Responding to the lack of information surrounding what questions should be asked when buying a condo, Allstate Canada has pulled together some helpful tips for purchasing condo insurance at You can also find out more information about this poll, including additional findings, at the Allstate Canada Newsroom.

Allstate Canada knows that insurance isn’t the only thing that helps keep condo residents safe and sound. There are amazing condo staff members who have gone above and beyond by providing condo residents a place to turn to get help when they need it, emergency or not. To give thanks to these incredible condo staff members Allstate Canada is launching the GTA Condo Hero Contest to recognize the role a condo concierge, caretaker, security guard or property manager plays in giving condo owners a helping hand in times of trouble.

To nominate a Condo Hero, residents of the Greater Toronto Area should visit between August 12 and September 27 to explain why their condo concierge, caretaker, property manager or security guard deserves to be named the Condo Hero. The winning nominator and Condo Hero will each win $2,500 and have a chance to tell their story.

About Allstate Insurance Company of Canada

Allstate Insurance Company of Canada is one of the country’s leading producers and distributors of home and auto insurance products, serving Canadians since 1953. The company strives to keep its customers in “Good Hands®” as well as its employees, and has recently been listed on the Best Employers in Canada, Best Employers in the GTA, and Best Employers in Quebec lists. Allstate Canada is committed to making a positive difference in the communities in which it operates and has partnered with organizations such as Mothers Against Drunk Driving (MADD Canada), United Way and Junior Achievement. To learn more about Allstate Canada, visit To find out more about condo insurance and to get a quick and free online quote, visit

About the Allstate Canada Condo Poll
Allstate commissioned Abacus Data ( to conduct an online survey of 518 condo owners and buyers. Using industry best practices, a random sample of panelists was invited to participate in the survey from an online panel of over 300,000 Canadians. The total sample was weighted by age, gender and region to be proportionately representative of the Canadian population of condo owners and buyers. Responses were collected between May 21 – 25, 2013.

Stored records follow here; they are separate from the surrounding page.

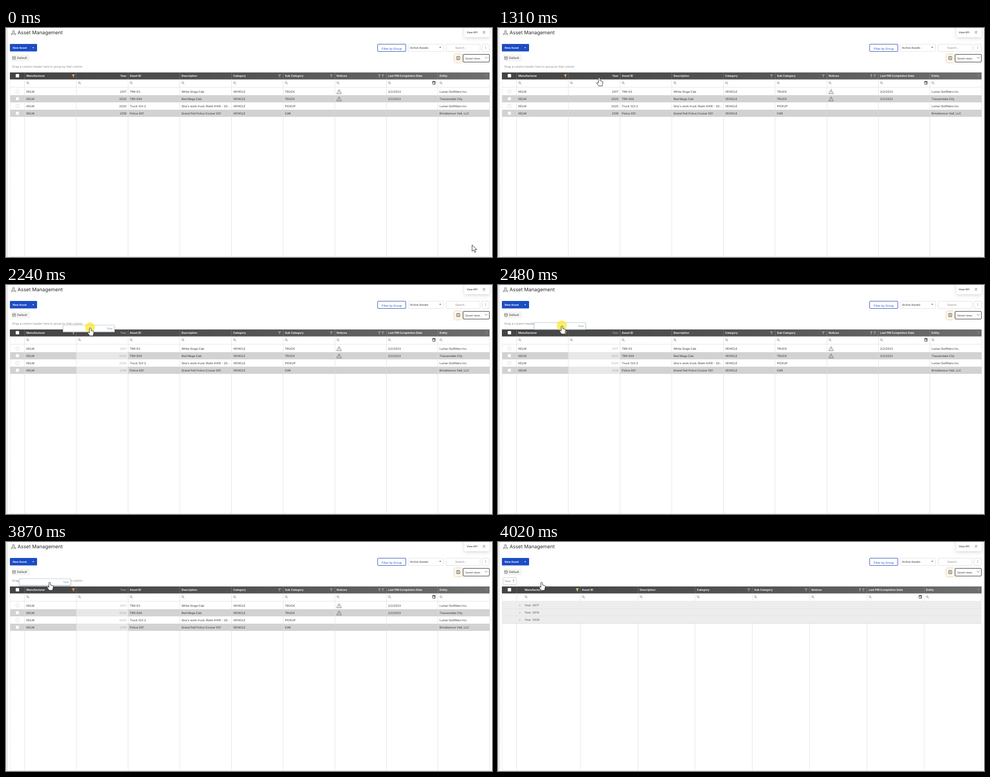
Recreate the animation shown at these times as an HTML page with a canvas. Size 1001x474 px, loop 5.98 s.

```html
<!DOCTYPE html>
<html lang="en">
<head>
<meta charset="utf-8">
<title>Asset Management</title>
<style>
html, body { margin: 0; width: 100%; height: 100%; overflow: hidden; background: #fff; }
canvas { display: block; width: 1001px; height: 474px; }
</style>
</head>
<body>
<canvas id="stage"></canvas>
<script>
const W = 1001, H = 474, LOOP = 5980;
const canvas = document.getElementById('stage');
const dpr = window.devicePixelRatio || 1;
canvas.width = W * dpr;
canvas.height = H * dpr;
const c = canvas.getContext('2d');
c.scale(dpr, dpr);
c.textRendering = 'geometricPrecision';

const LINE = '#dcdcdc', INK = '#333';
const ARROW = new Path2D('M0 0V13.2L3 10.4L5.4 15.6L7.7 14.6L5.4 9.6H9.6Z');
const HAND = new Path2D('M-1.7 1.5Q0 -1 1.7 1.5V6L5.5 7Q7.8 7.5 7.5 10L6.5 14L6 17H-1L-5 11.5Q-5.6 9.3 -3.4 9.8L-1.7 11Z');
const FUNNEL = new Path2D('M-3.2 -3H3.2L.9 .2V3.4L-.9 2.6V.2Z');

const NAMES = ['Manufacturer', 'Year', 'Asset ID', 'Description', 'Category',
  'Sub Category', 'Notices', 'Last PM Completion Date', 'Entity'];
const FLAT = [38, 144.5, 251, 357.5, 464, 570.5, 677, 783, 889, 996];
const GROUPED = [38, 169, 288, 405.5, 523.5, 641.5, 759.5, 877.5, 996];
const ROWS = [
  ['KELM', '2017', 'TRK-03', 'White Singe Cab', 'VEHICLE', 'TRUCK', '!', '2/2/2023', 'Lumar Outfitters Inc.'],
  ['KELM', '2020', 'TRK-004', 'Red Mega Cab', 'VEHICLE', 'TRUCK', '!', '2/2/2023', 'Tressendale City'],
  ['KELM', '2020', 'Truck 123-2', "Ona's work truck (Kelm K410 - 20...", 'VEHICLE', 'PICKUP', '', '', 'Lumar Outfitters Inc.'],
  ['KELM', '2019', 'Police 001', 'Grand Pell Police Cruiser 001', 'VEHICLE', 'CAR', '', '', 'Brindlemoor Hall, LLC']
];

const clamp = v => Math.max(0, Math.min(1, v));
const lerp = (a, b, p) => a + (b - a) * p;
const easeOut = (p, k) => 1 - (1 - p) ** k;

// Progress of a move that advances in n even steps, the first one at `from`.
const steps = (t, from, to, n) =>
  clamp((Math.floor((t - from) / (to - from) * (n - 1) + 0.09) + 1) / n);

function text(s, x, y, size = 5.95, color = INK, weight = 400, align = 'left') {
  c.font = `${weight} ${size}px Inter, "Open Sans", sans-serif`;
  c.fillStyle = color;
  c.textAlign = align;
  c.textBaseline = 'middle';
  c.fillText(s, x, y + 0.3);
}

function rect(x, y, w, h, fill) {
  c.fillStyle = fill;
  c.fillRect(x, y, w, h);
}

function box(x, y, w, h, fill, stroke, r = 1, lw = 1) {
  c.beginPath();
  c.roundRect(x, y, w, h, r);
  if (fill) { c.fillStyle = fill; c.fill(); }
  if (stroke) { c.strokeStyle = stroke; c.lineWidth = lw; c.stroke(); }
}

function poly(points, color, lw = 0.8, close = false) {
  c.beginPath();
  for (let i = 0; i < points.length; i += 2) c.lineTo(points[i], points[i + 1]);
  if (close) c.closePath();
  c.strokeStyle = color;
  c.lineWidth = lw;
  c.stroke();
}

function disc(x, y, r, fill, stroke, lw = 0.8) {
  c.beginPath();
  c.arc(x, y, r, 0, Math.PI * 2);
  if (fill) { c.fillStyle = fill; c.fill(); }
  if (stroke) { c.strokeStyle = stroke; c.lineWidth = lw; c.stroke(); }
}

function shape(path, x, y, fill, stroke) {
  c.save();
  c.translate(x, y);
  c.fillStyle = fill;
  c.fill(path);
  if (stroke) {
    c.strokeStyle = stroke;
    c.lineWidth = 1;
    c.lineJoin = 'round';
    c.stroke(path);
  }
  c.restore();
}

function caret(x, y, color) {
  c.beginPath();
  c.moveTo(x - 1.8, y - 0.9);
  c.lineTo(x + 1.8, y - 0.9);
  c.lineTo(x, y + 1.1);
  c.fillStyle = color;
  c.fill();
}

function withShadow(color, blur, dy, draw) {
  c.save();
  c.shadowColor = color;
  c.shadowBlur = blur * dpr;
  c.shadowOffsetY = dy * dpr;
  draw();
  c.restore();
}

function upArrow(x, y, color) {
  poly([x, y + 3, x, y - 3], color);
  poly([x - 1.6, y - 1.4, x, y - 3, x + 1.6, y - 1.4], color);
}

function magnifier(x, y) {
  disc(x - 0.6, y - 0.6, 1.8, null, '#666', 0.7);
  poly([x + 0.7, y + 0.7, x + 2.6, y + 2.6], '#666', 0.9);
}

function warning(x, y) {
  poly([x, y - 4.5, x + 5, y + 4, x - 5, y + 4], '#4d5a73', 0.8, true);
  poly([x, y - 1.5, x, y + 1.3], '#4d5a73', 0.8);
  rect(x - 0.4, y + 2, 0.8, 0.8, '#4d5a73');
}

function toolbar() {
  const edge = c.createLinearGradient(0, 0, 5, 0);
  edge.addColorStop(0, '#f4f4f4');
  edge.addColorStop(0.45, '#e4e4e4');
  edge.addColorStop(1, '#fff');
  rect(0, 0, 5, H, edge);

  disc(15.4, 6.8, 1.8, null, '#444');
  poly([14.4, 8.4, 10.5, 15], '#444');
  poly([16.4, 8.4, 20.3, 15], '#444');
  poly([11, 11.4, 13.3, 12.6, 17.5, 12.6, 19.8, 11.4], '#444');
  text('Asset Management', 23.8, 10, 10.2, '#2c2c2c');

  withShadow('rgba(0,0,0,.16)', 7, 2, () => box(944, -6, 52, 25, '#fff', null, 3));
  text('View KPI', 949, 8.7, 5.2, INK, 500);
  poly([982, 7, 987, 7], '#777', 0.7);
  poly([982, 10.8, 987, 10.8], '#777', 0.7);
  poly([982.5, 9.7, 984.3, 8.2, 985.3, 9.2, 987, 7.7], '#555', 0.7);

  box(8, 33, 56, 15.5, '#1d4dc4', null, 1.5);
  text('New Asset', 13.7, 40.8, 5.6, '#fff', 600);
  caret(56, 41, '#fff');

  box(765.5, 33.5, 58, 15, '#fff', '#2f50ad', 1.5);
  text('Filter by Group', 794.6, 43, 5.95, '#2a55c8', 400, 'center');
  box(828.5, 33.5, 73, 15, '#fff', '#e4e4e4');
  text('Active Assets', 832.3, 40.8, 5.85);
  caret(894.3, 40.2, '#333');
  box(906.5, 33.5, 70, 15, '#fff', '#e0e0e0');
  text('Search...', 925.3, 41, 5.75, '#888');
  box(980.5, 33.5, 15, 15, '#fff', '#dcdcdc');
  for (let i = -1; i < 2; i++) disc(988, 40.5 + i * 2.2, 0.55, '#444');

  box(11, 55, 38.5, 14, '#f5f5f4', null, 2);
  box(13.5, 59.3, 6, 5.6, null, '#58645c', 0.6, 0.8);
  poly([13.5, 61.2, 19.5, 61.2], '#58645c', 0.7);
  poly([16.5, 61.2, 16.5, 64.8], '#58645c', 0.7);
  text('Default', 22.8, 62, 6.05);

  withShadow('rgba(226,160,70,.8)', 4, 0, () => box(924, 54.5, 15, 16.5, '#fbf7f0', null, 1.5));
  box(928, 58.8, 6.8, 7, null, '#555', 0.8, 0.8);
  poly([929.7, 58.8, 929.7, 61, 932.8, 61, 932.8, 58.8], '#555', 0.7);
  poly([929.5, 65.8, 929.5, 63.2, 933.3, 63.2, 933.3, 65.8], '#555', 0.7);
  box(941.5, 54.5, 54, 16, '#fff', '#333', 1.5);
  text('Saved views', 946, 62.8, 5.2);
  poly([986.3, 60.2, 989, 62.9, 991.7, 60.2], '#555', 0.8);
}

function header(names, edges, grouped) {
  const shade = c.createLinearGradient(8, 0, 996, 0);
  shade.addColorStop(0, '#444');
  shade.addColorStop(0.5, '#535353');
  shade.addColorStop(1, '#6e6e6e');
  rect(8, 92, 988, 14.5, shade);
  box(20, 95.3, 7, 7, '#fff', null, 0.8);

  names.forEach((name, i) => {
    const left = edges[i], right = edges[i + 1];
    const indent = grouped && !i ? 13 : 0;
    rect(left, 92, 0.8, 14.5, 'rgba(255,255,255,.2)');
    if (name !== 'Year') text(name, left + 4 + indent, 99, 5.8, '#fff', 600);
    magnifier(left + 7 + indent, 113.8);
    if (/Category|Notices/.test(name)) shape(FUNNEL, right - 7, 99, '#929292');
    if (name === 'Entity') shape(FUNNEL, right - 6.5, 99, '#7d7d74');
    if (name === 'Notices') upArrow(right - 14, 99, '#e4e4e4');
    if (name === 'Manufacturer')
      shape(FUNNEL, right - 5.7, 99, grouped ? '#ecd59a' : '#eda84a');
    if (name.startsWith('Last')) {
      box(right - 10.3, 110.9, 5.4, 5.7, null, '#333', 0.5, 0.9);
      rect(right - 10.5, 110.5, 5.8, 1.8, '#333');
      rect(right - 7.2, 113.8, 1.5, 1.5, '#333');
    }
  });
  rect(8, 122.3, 988, 0.8, LINE);
}

function columnLines(edges, top) {
  edges.forEach(x => {
    rect(x, 106.5, 0.8, 16, LINE);
    rect(x, top, 0.8, H - top, LINE);
  });
  rect(8, 106.5, 0.7, H, '#e6e6e6');
  rect(8, 473, 988, 1, '#e2e2e2');
}

function flatTable(dragging) {
  header(NAMES, FLAT, false);
  text('Year', 248, 99, 5.8, dragging ? '#a5a5a5' : '#fff', 600, 'right');
  ROWS.forEach((row, r) => {
    const y = 131.6 + r * 15;
    if (r % 2) {
      rect(8, y - 7.5, 988, 14.8, '#d1d2d1');
      if (dragging) rect(145, y - 7.5, 106, 14.8, '#e8e8e8');
    }
    box(20.5, y - 3.3, 6, 6.3, '#fff', r % 2 ? '#e6e6e6' : '#d8d8d8', 0.8, 0.8);
    row.forEach((value, i) => {
      if (i === 1) text(value, 248, y, 5.95, dragging ? '#a8a8a8' : INK, 400, 'right');
      else if (value === '!') warning(686, y + 0.4);
      else text(value, FLAT[i] + 4, y);
    });
  });
  columnLines(FLAT, 123);
}

function groupedTable() {
  header(NAMES.filter(n => n !== 'Year'), GROUPED, true);
  ['2017', '2019', '2020'].forEach((year, i) => {
    const y = 123.2 + i * 15.1;
    rect(8, y, 988, 15.1, '#ededed');
    rect(8, y + 14.5, 988, 0.8, '#d3d3d3');
    poly([44.3, y + 6.8, 45.6, y + 8.1, 44.3, y + 9.4], '#666', 0.8);
    text('Year: ' + year, 54.8, y + 7.8, 5.85, '#777', 600);
  });
  columnLines(GROUPED, 168.6);
}

function chip() {
  box(10.5, 73.5, 27.5, 15, '#fff', '#cfcfcf');
  text('Year', 13.3, 81.3, 6.1, '#8a8a8a');
  upArrow(32, 80.6, '#888');
}

function ghost(x, y) {
  withShadow('rgba(0,0,0,.2)', 3, 1, () => rect(x, y, 106.5, 15, '#fff'));
  box(x + 0.5, y + 0.5, 105.5, 14, null, '#b9c8d3', 0, 0.9);
  rect(x, y + 14.2, 106.5, 0.8, '#8ba4b6');
  text('Year', x + 103, y + 7.7, 6, '#999', 400, 'right');
}

function pointer(t) {
  const enter = steps(t, 70, 220, 3);
  const sweep = easeOut(steps(t, 450, 1000, 8), 1.83);
  const rise = steps(t, 1230, 1540, 5);
  const drag = steps(t, 2090, 2630, 8);
  const settle = steps(t, 2710, 2860, 3);
  if (rise === 0) {
    const x = lerp(lerp(960, 720, enter), 207.5, sweep);
    const y = lerp(lerp(449, 328.5, enter), 107, sweep);
    shape(ARROW, x, y, '#fff', '#2b2b2b');
    return;
  }
  const x = lerp(208.5, 102.5, drag ** 1.13) - 12.5 * settle;
  const y = lerp(lerp(106, 98.6, rise), 84, easeOut(drag, 2.65)) - settle;
  if (drag > 0 && t < 3950)
    ghost(lerp(144.5, 40, drag ** 1.37) - 13 * settle,
      lerp(92, 76.5, easeOut(drag, 2)) - settle);
  if (t >= 1860 && t < 3870)
    disc(x - 0.6, y - 0.5, 10.3, `rgba(250,232,45,${drag > 0 ? 0.74 : 0.56})`);
  shape(HAND, x, y, '#fff', '#2b2b2b');
}

function draw(t) {
  rect(0, 0, W, H, '#fff');
  toolbar();
  if (t < 3950) text('Drag a column header here to group by that column', 13, 80.3, 5.93, '#888');
  else chip();
  if (t < 4020) flatTable(t >= 2090 && t < 3950);
  else groupedTable();
  pointer(t);
}

const start = performance.now();
function tick() {
  draw((performance.now() - start) % LOOP);
  requestAnimationFrame(tick);
}
draw(0);
requestAnimationFrame(tick);
</script>
</body>
</html>
```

Since the online survey was not conducted using what is considered a random probability-based sample, a margin of error cannot be calculated or reported.   The Marketing Research and Intelligence Association prohibits statements about margins of sampling error or population estimates with regard to most online panels. However, the margin of error for a random probability-based sample of 518 respondents would be +/- 4.3%, 19 times out of 20.